* _RECORDS FOR THE TASK_
+--
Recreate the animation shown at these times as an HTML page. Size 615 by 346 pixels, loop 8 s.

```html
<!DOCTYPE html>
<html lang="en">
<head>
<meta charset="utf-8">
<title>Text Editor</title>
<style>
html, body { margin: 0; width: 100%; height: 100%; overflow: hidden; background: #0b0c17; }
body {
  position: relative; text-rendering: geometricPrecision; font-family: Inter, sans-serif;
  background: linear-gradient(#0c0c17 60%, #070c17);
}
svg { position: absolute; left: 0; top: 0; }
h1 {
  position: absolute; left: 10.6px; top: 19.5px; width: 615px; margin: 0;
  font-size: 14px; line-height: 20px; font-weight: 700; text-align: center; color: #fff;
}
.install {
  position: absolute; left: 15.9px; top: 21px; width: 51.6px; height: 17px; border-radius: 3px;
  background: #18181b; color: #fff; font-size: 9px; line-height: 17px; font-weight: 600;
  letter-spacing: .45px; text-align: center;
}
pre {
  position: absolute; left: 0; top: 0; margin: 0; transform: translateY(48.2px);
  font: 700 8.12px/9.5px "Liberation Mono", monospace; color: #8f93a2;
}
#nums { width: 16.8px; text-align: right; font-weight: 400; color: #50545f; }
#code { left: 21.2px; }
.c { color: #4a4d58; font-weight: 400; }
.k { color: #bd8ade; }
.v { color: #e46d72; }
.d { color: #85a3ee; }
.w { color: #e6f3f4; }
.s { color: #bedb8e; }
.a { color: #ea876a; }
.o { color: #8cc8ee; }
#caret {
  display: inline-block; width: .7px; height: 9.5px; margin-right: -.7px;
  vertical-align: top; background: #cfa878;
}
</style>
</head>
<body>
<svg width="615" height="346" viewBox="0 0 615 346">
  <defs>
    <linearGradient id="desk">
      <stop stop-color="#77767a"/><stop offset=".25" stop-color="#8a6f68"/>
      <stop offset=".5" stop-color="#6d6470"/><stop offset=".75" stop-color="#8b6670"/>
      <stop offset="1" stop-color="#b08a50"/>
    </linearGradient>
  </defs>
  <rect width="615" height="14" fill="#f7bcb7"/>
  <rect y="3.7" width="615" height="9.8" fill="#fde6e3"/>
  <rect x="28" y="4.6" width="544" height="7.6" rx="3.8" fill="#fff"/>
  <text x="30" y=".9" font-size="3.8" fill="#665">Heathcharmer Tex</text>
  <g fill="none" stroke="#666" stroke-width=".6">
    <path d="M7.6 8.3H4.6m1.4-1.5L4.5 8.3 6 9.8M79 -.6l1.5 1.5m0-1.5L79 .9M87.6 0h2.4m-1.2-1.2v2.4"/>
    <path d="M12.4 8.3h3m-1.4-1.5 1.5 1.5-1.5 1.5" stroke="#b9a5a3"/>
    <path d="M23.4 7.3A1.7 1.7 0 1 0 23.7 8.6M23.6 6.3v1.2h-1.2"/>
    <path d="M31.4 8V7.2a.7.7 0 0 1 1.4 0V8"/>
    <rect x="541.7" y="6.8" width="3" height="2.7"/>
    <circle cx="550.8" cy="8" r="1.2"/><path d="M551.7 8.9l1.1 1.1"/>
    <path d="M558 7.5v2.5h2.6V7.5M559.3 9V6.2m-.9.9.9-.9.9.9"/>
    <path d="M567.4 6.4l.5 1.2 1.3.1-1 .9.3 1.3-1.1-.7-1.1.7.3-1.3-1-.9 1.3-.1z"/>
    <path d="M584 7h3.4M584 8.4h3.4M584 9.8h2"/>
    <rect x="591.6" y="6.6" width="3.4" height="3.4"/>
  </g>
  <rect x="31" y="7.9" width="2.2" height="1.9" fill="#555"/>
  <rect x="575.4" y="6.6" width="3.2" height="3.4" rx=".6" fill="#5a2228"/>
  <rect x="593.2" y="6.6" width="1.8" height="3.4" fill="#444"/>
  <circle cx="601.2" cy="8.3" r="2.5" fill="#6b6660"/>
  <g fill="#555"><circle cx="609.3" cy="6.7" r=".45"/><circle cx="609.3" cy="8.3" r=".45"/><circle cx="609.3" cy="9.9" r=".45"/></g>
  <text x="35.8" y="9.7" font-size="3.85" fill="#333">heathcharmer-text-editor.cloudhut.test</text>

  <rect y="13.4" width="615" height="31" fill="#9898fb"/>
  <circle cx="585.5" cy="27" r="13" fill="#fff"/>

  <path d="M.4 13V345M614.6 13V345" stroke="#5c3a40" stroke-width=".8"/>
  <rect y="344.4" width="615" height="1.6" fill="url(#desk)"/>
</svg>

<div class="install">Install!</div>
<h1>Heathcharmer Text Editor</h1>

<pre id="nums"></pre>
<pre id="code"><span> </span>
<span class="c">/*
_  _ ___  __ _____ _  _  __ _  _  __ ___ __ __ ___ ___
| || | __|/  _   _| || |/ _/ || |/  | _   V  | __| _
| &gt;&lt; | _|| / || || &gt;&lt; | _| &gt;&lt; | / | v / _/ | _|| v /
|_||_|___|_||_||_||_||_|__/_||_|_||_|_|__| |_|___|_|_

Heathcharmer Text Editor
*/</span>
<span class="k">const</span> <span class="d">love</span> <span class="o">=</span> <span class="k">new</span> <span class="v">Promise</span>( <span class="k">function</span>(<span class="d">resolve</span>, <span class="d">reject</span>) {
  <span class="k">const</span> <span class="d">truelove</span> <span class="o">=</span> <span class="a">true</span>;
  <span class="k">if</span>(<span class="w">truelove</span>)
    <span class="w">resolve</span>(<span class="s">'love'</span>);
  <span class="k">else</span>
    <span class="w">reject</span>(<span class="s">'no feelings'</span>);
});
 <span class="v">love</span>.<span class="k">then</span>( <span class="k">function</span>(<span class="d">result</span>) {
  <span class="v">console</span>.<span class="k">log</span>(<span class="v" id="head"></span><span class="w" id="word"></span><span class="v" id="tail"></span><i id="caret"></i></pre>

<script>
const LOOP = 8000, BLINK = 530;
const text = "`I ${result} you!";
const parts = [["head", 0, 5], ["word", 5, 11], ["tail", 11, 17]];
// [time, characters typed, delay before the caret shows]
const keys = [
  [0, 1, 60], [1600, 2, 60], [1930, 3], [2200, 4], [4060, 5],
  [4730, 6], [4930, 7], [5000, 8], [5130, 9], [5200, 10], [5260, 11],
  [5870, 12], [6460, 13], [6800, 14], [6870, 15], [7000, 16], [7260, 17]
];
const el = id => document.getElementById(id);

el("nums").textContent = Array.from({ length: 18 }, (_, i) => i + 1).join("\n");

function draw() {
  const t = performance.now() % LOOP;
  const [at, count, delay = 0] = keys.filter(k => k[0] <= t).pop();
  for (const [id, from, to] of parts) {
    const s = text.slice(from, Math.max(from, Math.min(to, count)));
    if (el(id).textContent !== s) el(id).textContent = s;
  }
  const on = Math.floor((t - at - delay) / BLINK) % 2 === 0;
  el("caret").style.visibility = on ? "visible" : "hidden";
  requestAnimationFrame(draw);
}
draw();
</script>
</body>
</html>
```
+--
* _YOUR GOAL_
Please return every line from the material above where the string "left" occurs.

* _ANSWER TO THIS EXERCISE_
svg { position: absolute; left: 0; top: 0; }
  position: absolute; left: 10.6px; top: 19.5px; width: 615px; margin: 0;
  position: absolute; left: 15.9px; top: 21px; width: 51.6px; height: 17px; border-radius: 3px;
  position: absolute; left: 0; top: 0; margin: 0; transform: translateY(48.2px);
#code { left: 21.2px; }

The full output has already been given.